Copy every line from the material below that holds "overflow".

=== INFORMATION ===

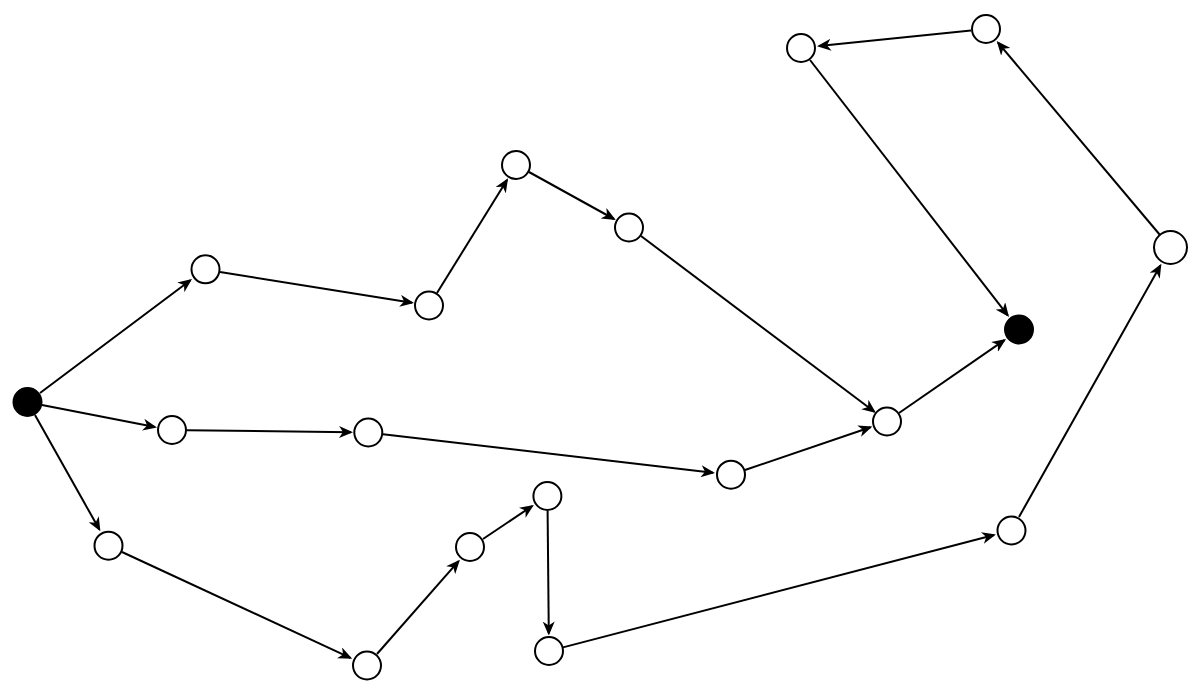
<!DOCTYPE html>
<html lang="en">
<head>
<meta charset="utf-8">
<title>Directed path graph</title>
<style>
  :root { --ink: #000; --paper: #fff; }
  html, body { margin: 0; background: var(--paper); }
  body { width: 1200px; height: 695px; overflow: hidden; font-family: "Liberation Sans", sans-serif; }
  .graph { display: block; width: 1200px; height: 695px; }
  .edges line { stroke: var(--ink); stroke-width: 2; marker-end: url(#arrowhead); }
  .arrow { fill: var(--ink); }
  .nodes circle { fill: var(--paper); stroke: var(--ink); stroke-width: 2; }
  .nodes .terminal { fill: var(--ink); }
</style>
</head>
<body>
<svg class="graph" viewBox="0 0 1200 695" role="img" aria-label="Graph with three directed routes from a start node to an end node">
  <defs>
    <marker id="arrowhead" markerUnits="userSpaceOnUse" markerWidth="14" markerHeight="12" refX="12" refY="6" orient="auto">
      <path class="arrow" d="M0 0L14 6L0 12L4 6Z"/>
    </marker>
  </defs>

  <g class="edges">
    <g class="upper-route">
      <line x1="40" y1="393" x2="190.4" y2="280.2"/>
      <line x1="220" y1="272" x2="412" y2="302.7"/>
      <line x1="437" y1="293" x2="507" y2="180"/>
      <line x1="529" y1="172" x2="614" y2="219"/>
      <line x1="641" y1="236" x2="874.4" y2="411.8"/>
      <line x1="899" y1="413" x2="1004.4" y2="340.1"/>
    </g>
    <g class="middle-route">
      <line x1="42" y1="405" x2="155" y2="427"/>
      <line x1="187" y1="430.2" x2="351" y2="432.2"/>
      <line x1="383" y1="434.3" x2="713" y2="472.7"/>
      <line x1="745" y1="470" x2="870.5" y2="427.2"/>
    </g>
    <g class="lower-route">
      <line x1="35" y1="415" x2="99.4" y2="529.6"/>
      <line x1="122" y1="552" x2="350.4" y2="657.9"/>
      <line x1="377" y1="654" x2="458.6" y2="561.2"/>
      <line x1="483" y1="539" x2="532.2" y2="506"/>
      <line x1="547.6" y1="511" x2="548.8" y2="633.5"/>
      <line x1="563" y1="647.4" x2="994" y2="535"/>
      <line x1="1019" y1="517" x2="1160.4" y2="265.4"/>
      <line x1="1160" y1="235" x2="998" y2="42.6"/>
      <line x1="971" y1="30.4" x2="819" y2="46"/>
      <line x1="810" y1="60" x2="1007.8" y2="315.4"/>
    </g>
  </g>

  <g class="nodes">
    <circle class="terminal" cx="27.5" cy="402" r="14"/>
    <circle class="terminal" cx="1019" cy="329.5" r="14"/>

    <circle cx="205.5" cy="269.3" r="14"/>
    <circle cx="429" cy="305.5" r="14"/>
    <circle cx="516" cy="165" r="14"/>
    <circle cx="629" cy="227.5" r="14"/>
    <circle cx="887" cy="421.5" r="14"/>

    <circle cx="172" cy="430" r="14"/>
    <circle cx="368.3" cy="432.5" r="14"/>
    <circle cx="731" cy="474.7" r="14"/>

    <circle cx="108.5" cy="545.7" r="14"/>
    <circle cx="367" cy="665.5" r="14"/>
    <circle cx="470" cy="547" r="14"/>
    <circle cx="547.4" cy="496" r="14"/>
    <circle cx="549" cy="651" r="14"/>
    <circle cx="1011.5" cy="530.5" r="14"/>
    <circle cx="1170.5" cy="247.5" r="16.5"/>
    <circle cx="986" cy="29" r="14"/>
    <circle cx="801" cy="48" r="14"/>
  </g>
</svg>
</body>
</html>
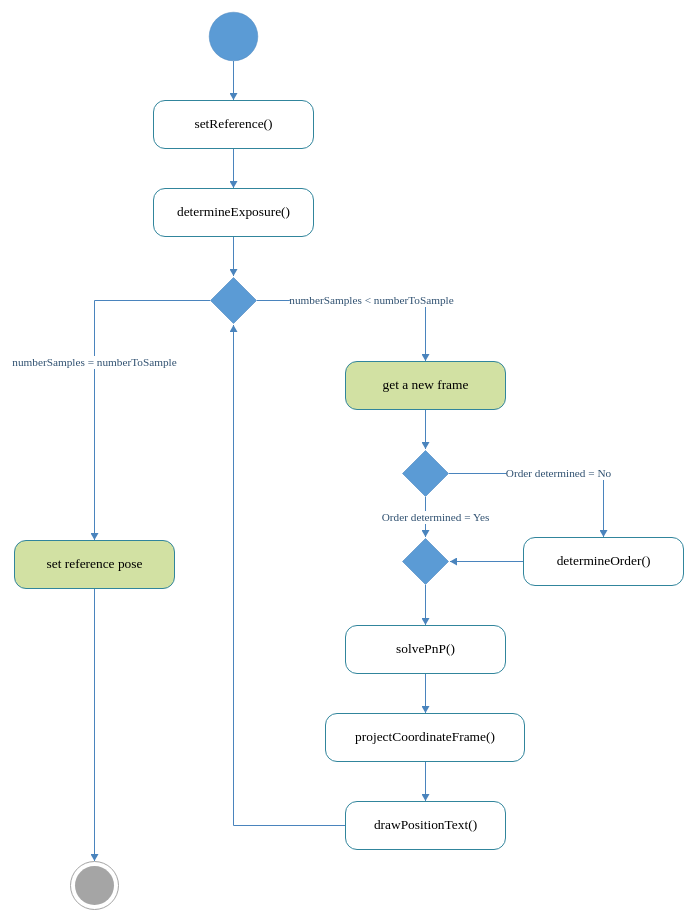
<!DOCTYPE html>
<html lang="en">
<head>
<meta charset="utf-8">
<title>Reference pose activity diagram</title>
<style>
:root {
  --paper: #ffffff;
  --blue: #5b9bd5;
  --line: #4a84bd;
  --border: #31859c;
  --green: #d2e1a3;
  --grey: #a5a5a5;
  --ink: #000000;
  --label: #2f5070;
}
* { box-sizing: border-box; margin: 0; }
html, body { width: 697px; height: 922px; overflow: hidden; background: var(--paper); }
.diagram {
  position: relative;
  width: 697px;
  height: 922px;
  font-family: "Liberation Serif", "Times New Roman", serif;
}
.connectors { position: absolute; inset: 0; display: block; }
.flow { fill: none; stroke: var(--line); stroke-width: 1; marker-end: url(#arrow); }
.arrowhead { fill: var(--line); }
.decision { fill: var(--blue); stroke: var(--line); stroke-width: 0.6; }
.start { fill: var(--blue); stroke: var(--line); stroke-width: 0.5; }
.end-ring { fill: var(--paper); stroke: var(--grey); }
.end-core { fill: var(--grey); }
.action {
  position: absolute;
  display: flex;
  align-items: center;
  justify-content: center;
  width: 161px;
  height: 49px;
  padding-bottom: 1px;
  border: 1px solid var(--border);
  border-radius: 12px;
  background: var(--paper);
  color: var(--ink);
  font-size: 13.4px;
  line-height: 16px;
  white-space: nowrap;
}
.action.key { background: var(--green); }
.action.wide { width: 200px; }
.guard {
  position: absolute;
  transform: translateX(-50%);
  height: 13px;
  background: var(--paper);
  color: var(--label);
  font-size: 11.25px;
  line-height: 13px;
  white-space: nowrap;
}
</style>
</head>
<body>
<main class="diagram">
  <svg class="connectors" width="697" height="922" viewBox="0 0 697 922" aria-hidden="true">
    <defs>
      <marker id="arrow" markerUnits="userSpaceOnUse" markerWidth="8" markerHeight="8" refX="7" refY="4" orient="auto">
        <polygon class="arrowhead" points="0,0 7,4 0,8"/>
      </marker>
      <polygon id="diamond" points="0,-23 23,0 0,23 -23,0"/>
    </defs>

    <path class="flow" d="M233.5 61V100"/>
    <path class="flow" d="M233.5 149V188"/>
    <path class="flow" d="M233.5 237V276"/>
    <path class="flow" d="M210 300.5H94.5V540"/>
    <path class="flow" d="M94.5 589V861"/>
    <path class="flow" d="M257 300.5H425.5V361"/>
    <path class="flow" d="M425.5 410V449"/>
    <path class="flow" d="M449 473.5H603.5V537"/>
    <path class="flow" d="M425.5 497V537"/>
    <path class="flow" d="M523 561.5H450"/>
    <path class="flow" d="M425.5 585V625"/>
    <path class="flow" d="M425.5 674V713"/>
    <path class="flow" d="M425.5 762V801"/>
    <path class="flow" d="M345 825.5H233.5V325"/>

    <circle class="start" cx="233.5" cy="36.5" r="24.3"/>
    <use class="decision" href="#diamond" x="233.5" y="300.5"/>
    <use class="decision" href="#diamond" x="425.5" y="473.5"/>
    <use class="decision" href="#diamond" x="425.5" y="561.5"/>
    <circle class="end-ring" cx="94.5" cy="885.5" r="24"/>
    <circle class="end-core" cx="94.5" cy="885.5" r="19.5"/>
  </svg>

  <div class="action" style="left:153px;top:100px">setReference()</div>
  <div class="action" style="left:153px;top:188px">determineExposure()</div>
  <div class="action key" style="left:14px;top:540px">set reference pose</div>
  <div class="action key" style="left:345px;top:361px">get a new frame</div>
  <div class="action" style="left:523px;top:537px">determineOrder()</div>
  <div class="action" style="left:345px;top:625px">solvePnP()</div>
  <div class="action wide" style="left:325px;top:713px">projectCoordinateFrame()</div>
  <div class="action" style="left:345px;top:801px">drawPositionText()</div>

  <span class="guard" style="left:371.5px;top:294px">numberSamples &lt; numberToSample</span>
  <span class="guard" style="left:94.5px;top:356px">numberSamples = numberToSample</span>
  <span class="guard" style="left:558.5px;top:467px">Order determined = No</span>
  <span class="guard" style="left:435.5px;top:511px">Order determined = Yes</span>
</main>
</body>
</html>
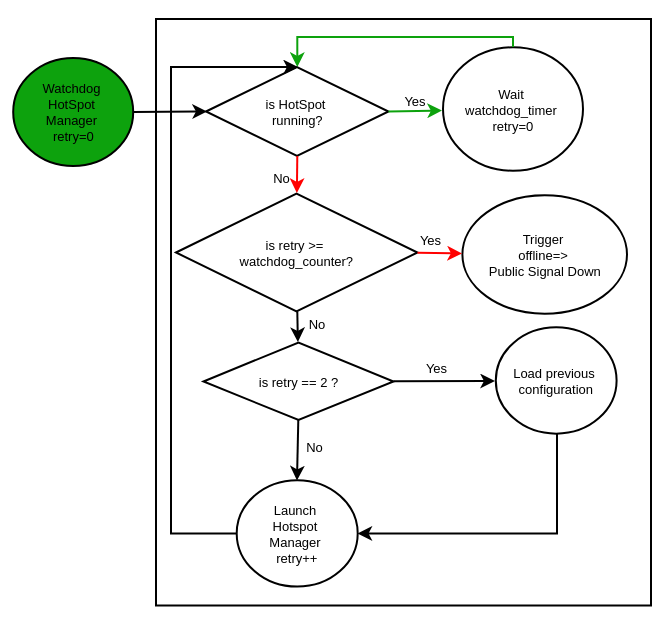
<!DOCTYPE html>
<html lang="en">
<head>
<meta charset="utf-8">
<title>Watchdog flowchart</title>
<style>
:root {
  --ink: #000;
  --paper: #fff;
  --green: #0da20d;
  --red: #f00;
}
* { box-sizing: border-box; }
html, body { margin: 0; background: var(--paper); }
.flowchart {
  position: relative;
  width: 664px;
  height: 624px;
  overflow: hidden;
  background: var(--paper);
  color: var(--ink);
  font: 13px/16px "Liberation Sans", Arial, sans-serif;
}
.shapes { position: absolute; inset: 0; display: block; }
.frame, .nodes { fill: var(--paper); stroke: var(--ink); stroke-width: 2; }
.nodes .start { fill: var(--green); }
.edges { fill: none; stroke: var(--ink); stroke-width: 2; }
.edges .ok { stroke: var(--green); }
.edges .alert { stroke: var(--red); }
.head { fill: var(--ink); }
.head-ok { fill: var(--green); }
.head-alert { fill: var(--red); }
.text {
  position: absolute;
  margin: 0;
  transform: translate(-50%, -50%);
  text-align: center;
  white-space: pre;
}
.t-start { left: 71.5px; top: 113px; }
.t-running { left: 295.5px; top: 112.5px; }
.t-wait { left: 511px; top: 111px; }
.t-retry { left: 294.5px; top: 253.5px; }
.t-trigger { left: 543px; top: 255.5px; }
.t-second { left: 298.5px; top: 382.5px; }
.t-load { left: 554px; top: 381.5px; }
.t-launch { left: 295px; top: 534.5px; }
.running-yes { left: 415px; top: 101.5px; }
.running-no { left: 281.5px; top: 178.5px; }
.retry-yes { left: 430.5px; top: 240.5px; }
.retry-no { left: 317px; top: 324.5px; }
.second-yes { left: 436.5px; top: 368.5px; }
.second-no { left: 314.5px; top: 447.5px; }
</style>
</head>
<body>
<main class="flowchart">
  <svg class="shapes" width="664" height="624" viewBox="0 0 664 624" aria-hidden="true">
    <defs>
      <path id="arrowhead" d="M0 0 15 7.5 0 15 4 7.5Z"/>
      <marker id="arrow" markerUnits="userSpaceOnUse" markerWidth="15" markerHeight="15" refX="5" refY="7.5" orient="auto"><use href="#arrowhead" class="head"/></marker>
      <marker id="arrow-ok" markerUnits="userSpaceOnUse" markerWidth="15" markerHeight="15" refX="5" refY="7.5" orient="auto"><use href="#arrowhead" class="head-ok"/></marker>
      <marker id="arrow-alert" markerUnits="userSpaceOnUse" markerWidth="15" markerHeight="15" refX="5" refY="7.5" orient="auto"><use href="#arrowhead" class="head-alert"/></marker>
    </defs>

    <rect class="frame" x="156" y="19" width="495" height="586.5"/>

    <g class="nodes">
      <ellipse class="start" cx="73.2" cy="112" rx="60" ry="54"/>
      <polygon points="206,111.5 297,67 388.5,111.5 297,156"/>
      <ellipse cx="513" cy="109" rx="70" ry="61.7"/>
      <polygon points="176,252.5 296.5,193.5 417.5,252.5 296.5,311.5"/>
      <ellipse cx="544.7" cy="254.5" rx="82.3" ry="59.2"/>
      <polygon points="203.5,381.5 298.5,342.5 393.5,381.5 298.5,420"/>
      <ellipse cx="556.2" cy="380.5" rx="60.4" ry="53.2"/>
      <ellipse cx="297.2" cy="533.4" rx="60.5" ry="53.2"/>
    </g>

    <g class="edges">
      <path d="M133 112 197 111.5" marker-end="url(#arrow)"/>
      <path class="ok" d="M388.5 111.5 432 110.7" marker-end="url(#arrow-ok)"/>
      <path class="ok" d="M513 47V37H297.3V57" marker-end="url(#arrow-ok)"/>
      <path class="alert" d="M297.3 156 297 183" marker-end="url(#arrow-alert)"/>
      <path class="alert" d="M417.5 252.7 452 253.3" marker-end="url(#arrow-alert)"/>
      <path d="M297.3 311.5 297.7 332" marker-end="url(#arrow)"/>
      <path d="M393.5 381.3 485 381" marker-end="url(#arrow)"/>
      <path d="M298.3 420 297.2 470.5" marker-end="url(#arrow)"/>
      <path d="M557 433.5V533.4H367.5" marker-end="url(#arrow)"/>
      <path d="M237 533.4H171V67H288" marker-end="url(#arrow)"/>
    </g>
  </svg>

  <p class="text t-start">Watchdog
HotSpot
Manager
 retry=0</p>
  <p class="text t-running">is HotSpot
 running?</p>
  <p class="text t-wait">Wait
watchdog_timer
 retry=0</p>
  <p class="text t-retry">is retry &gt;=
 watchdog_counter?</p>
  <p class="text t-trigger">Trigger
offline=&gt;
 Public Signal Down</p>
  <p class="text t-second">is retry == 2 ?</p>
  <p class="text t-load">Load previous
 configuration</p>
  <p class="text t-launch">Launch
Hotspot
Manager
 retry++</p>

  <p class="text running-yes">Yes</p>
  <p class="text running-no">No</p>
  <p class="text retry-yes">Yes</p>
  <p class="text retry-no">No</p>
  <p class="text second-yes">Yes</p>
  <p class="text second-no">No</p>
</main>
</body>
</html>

===

*RESULT OF THE TASK*:
  body { width: 1200px; height: 695px; overflow: hidden; font-family: "Liberation Sans", sans-serif; }
html, body { width: 697px; height: 922px; overflow: hidden; background: var(--paper); }
  overflow: hidden;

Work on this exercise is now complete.